At Syria Direct, we do not roll around in the mud with Russia or anyone else. Instead, through years of credible reporting, we have established ourselves as a beacon of independence, credibility, and unbiased reporting. I think that we do as good of a job as possible, but, ultimately, that is for our readers to decide.
Displacement is an enormously significant issue in Syria. How are you shifting your reporting to reflect internal displacement, and what seems to be inevitable violence in Idlib?
This week, we launched a six week training and reporting partnership with the Konrad Adenauer foundation, a fantastic partner of ours. Through this particular project, we are training six displaced journalists on the ground inside Syria, on different forms of advanced journalism, to conduct targeted reporting projects on issues related to displacement and displaced people.
When we look at displacement over the course of the war, half of Syria’s pre-war population has been displaced.
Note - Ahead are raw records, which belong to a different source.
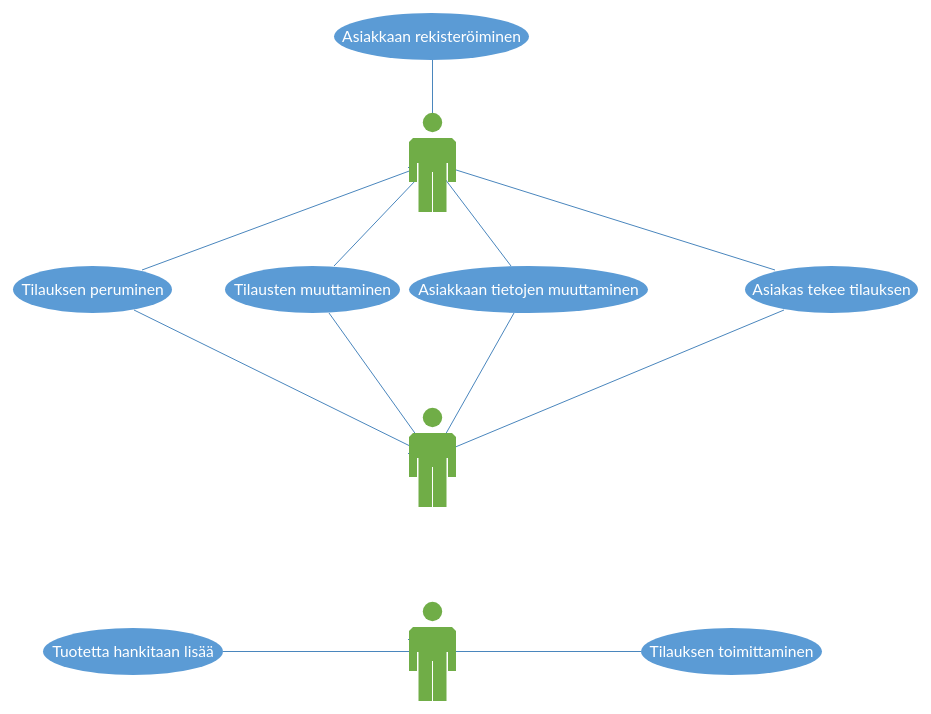
<!DOCTYPE html>
<html lang="fi">
<head>
<meta charset="utf-8">
<title>Käyttötapauskaavio</title>
<style>
:root {
  --paper: #ffffff;
  --use-case: #5b9bd5;
  --use-case-text: #ffffff;
  --actor: #70ad47;
  --connector: #4a86bd;
}
* { box-sizing: border-box; }
html, body { margin: 0; overflow: hidden; background: var(--paper); }
.diagram {
  position: relative;
  width: 931px;
  height: 714px;
  overflow: hidden;
  font: 15.6px/1 Lato, "Open Sans", sans-serif;
}
.drawing { position: absolute; inset: 0; display: block; }
.connectors { stroke: var(--connector); stroke-width: 1; fill: none; }
.actors { fill: var(--actor); }
.use-case {
  position: absolute;
  left: var(--x);
  top: var(--y);
  width: var(--w);
  height: 47px;
  display: flex;
  align-items: center;
  justify-content: center;
  border-radius: 50%;
  background: var(--use-case);
  color: var(--use-case-text);
  white-space: nowrap;
}
</style>
</head>
<body>
<main class="diagram">
  <svg class="drawing" width="931" height="714" viewBox="0 0 931 714" aria-hidden="true">
    <defs>
      <g id="actor">
        <circle cx="23.5" cy="9.5" r="9.7"/>
        <path d="M4 25H43L47 29V69H39V50H37.5V99H24V59H23V99H9.5V50H8V69H0V29Z"/>
      </g>
    </defs>
    <g class="connectors">
      <path d="M432.5 60V114"/>
      <path d="M142 270L412 170"/>
      <path d="M334 266L416 180"/>
      <path d="M511 266L445 179"/>
      <path d="M775 270L453 169"/>
      <path d="M134 310L412 447"/>
      <path d="M329 313L417 436"/>
      <path d="M514 313L444 437"/>
      <path d="M784 310L453 448"/>
      <path d="M223 651.5H410"/>
      <path d="M455 651.5H641"/>
      <path d="M408 167.5h2M408 453.5h2M408 639.5h2"/>
    </g>
    <g class="actors">
      <use href="#actor" x="409" y="113"/>
      <use href="#actor" x="409" y="408"/>
      <use href="#actor" x="409" y="602"/>
    </g>
  </svg>

  <div class="use-case" style="--x:334px; --y:13px; --w:195px">Asiakkaan rekisteröiminen</div>

  <div class="use-case" style="--x:13px; --y:266px; --w:159px">Tilauksen peruminen</div>
  <div class="use-case" style="--x:225px; --y:266px; --w:175px">Tilausten muuttaminen</div>
  <div class="use-case" style="--x:409px; --y:266px; --w:239px">Asiakkaan tietojen muuttaminen</div>
  <div class="use-case" style="--x:745px; --y:266px; --w:173px">Asiakas tekee tilauksen</div>

  <div class="use-case" style="--x:43px; --y:628px; --w:180px">Tuotetta hankitaan lisää</div>
  <div class="use-case" style="--x:641px; --y:628px; --w:181px">Tilauksen toimittaminen</div>
</main>
</body>
</html>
Half have been internationally displaced as refugees, and half have been displaced within Syria. Moving into this new phase of the conflict, what comes next? How do we begin to put Syria back together in 2018? It is important to look at the issues of safety, security, and reconciliation for the millions displaced from their homes. It is just as important to ask those questions of Syria’s internally displaced population as its externally displaced population.
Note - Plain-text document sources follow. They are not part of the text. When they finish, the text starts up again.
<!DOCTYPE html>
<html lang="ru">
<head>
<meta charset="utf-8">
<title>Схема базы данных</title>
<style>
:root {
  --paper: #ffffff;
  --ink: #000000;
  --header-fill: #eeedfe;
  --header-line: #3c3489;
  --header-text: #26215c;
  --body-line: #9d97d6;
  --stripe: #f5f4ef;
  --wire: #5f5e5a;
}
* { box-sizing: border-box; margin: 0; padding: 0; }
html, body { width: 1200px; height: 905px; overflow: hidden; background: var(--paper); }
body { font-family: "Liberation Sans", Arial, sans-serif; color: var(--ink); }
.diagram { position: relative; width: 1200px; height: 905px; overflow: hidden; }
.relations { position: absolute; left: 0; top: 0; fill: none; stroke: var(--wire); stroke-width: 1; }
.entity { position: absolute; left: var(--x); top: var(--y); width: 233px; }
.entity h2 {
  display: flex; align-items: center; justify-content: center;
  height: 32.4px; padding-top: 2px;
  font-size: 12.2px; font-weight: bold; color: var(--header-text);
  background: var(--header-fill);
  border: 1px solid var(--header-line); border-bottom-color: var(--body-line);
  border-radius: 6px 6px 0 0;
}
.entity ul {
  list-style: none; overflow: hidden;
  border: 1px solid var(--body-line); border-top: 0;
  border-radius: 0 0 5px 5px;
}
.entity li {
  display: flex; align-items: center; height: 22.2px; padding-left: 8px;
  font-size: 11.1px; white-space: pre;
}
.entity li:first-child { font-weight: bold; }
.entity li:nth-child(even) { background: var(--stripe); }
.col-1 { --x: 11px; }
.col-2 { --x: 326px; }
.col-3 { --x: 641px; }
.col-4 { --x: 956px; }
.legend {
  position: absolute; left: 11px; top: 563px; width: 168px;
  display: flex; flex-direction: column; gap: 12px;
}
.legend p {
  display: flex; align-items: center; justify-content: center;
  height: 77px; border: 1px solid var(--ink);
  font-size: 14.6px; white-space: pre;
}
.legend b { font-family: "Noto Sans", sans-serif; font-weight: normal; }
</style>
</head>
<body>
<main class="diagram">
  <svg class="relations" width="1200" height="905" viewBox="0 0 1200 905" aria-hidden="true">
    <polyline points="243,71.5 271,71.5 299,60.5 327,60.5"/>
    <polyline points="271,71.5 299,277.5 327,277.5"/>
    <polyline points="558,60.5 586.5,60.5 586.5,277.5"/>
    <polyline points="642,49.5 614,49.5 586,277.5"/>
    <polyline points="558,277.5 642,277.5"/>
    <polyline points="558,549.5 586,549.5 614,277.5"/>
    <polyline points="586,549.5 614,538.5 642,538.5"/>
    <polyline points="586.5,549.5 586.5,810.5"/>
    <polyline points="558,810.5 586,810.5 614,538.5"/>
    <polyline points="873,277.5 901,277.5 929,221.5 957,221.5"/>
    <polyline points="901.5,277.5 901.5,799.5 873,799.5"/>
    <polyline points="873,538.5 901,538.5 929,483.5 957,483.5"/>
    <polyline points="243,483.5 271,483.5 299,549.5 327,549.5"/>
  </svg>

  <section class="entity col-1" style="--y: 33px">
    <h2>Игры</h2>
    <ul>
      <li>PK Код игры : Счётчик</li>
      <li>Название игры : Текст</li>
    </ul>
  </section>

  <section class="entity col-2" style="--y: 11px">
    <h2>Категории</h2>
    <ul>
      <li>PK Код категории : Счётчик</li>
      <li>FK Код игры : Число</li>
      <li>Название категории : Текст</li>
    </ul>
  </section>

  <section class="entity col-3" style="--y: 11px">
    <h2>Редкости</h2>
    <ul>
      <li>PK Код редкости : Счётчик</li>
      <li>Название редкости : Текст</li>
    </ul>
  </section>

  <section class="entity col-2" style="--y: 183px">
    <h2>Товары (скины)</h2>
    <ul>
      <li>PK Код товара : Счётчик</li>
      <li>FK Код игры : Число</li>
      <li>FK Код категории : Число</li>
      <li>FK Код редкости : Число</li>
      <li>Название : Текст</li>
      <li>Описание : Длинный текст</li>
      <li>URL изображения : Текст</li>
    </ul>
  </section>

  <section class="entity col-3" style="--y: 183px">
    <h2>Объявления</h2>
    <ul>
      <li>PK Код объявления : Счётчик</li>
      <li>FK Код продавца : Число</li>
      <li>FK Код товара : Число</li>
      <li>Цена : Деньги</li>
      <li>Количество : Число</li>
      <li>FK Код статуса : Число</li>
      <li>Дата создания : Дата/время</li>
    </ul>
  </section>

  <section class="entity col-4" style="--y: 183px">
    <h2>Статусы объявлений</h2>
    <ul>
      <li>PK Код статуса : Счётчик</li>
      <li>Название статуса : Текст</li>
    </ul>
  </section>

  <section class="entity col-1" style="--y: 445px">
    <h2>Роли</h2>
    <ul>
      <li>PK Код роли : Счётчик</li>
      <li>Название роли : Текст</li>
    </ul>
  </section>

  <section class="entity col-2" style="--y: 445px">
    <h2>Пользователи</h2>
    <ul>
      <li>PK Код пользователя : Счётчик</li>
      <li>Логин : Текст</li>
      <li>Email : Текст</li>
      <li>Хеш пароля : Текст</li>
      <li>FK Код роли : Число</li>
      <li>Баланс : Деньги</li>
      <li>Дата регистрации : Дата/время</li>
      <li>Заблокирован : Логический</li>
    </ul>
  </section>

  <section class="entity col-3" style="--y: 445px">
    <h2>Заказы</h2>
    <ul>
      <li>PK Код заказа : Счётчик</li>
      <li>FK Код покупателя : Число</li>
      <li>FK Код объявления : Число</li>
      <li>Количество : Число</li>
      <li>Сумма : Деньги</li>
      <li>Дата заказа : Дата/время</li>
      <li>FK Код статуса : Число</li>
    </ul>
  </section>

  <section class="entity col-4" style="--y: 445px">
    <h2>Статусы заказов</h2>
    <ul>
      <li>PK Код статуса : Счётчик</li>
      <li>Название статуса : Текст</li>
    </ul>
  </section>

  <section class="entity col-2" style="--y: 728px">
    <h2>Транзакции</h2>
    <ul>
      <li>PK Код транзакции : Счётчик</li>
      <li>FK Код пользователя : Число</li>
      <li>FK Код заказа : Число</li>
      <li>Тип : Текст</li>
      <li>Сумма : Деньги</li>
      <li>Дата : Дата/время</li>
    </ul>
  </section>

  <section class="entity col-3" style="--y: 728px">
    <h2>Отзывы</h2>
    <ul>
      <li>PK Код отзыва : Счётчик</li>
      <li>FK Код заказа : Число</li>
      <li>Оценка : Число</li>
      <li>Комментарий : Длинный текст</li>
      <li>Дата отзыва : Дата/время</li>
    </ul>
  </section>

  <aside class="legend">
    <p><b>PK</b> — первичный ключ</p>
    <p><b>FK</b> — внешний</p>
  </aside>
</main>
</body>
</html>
A significant portion of those who fled their homes did so not just because of the bombs that were chasing them, but also for more politically charged reasons. Either they were army defectors, media activists, fighters, or affiliated with one of these groups. The Syrian government has demonstrated that they will not welcome these individuals back with open arms. Even though the fighting seems to be reaching its end stages, the government’s systematic use of violence as a political tool is not going to end. It is important to look at how the Syrian government attempts to bring these displaced communities back into the fold – not just for the future demographic makeup of Syria, but in the most immediate way, for the safety and wellbeing of people who are on the government’s wanted list.
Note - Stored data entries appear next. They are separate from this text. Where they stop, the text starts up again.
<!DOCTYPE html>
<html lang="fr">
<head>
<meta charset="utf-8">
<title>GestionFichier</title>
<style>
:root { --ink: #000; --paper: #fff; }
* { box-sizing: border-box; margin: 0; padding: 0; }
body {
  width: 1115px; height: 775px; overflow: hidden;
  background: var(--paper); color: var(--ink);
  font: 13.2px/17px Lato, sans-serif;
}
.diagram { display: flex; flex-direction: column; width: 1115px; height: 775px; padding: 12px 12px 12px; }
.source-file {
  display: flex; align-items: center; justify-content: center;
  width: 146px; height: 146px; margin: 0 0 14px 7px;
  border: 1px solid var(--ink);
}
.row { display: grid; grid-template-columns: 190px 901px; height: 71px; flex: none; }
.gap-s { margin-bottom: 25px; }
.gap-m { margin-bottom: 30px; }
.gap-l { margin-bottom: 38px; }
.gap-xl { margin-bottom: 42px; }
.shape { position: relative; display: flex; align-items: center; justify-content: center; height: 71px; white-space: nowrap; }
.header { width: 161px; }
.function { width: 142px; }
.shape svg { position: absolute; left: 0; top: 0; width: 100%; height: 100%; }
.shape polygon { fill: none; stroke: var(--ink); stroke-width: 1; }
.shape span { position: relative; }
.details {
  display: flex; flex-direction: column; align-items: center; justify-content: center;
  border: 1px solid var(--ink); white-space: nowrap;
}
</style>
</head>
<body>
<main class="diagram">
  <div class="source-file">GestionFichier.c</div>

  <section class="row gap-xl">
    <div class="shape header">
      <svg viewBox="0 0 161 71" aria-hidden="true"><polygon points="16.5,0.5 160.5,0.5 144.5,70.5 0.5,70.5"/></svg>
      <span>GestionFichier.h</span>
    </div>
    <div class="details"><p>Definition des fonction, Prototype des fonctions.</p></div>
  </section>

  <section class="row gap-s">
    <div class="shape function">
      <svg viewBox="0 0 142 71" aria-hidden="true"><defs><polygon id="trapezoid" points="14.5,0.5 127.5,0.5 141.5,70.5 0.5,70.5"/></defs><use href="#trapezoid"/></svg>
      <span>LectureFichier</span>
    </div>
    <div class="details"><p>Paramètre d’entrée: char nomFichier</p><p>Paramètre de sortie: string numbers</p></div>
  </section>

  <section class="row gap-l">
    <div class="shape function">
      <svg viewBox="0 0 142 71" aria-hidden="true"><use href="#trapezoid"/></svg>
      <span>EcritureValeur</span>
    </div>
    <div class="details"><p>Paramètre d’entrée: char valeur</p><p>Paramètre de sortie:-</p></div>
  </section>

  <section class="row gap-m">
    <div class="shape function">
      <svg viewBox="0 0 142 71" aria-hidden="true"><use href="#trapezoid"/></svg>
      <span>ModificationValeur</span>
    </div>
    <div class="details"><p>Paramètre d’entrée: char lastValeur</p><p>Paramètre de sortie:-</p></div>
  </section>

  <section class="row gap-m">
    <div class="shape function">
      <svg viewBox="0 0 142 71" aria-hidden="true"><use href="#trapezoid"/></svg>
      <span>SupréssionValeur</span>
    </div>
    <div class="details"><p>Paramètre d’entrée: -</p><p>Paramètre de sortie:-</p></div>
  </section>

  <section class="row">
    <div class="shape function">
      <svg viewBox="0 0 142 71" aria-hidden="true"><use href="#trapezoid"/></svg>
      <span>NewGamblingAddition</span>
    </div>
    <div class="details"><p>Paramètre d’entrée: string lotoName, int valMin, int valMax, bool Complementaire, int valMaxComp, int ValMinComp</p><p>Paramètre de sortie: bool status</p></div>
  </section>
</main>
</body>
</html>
When looking at the future of Syria, what are your reasons for optimism?
My reasons for optimism come when I walk into the Syria Direct office every morning. We are a diverse team of Syrian and international journalists, and it really is quite a warm and vibrant place. Our Syrian colleagues have all gone through traumatic circumstances over the past couple of years. Outsiders may shake their heads and ask: how are these people showing up to work, day in and day out, with a smile on their faces? How are they able to joke, laugh, share stories, and have a good time together? It speaks volumes to the character of the Syrian people that they are able to do this.
I have seen this play out not just in our office, but also with sources living in the most terrible environments. There is so much character, culture, and vibrancy within Syrian society. I know Syria’s cultural fabric has been horrendously damaged and torn apart, but I also have confidence in the Syrian people.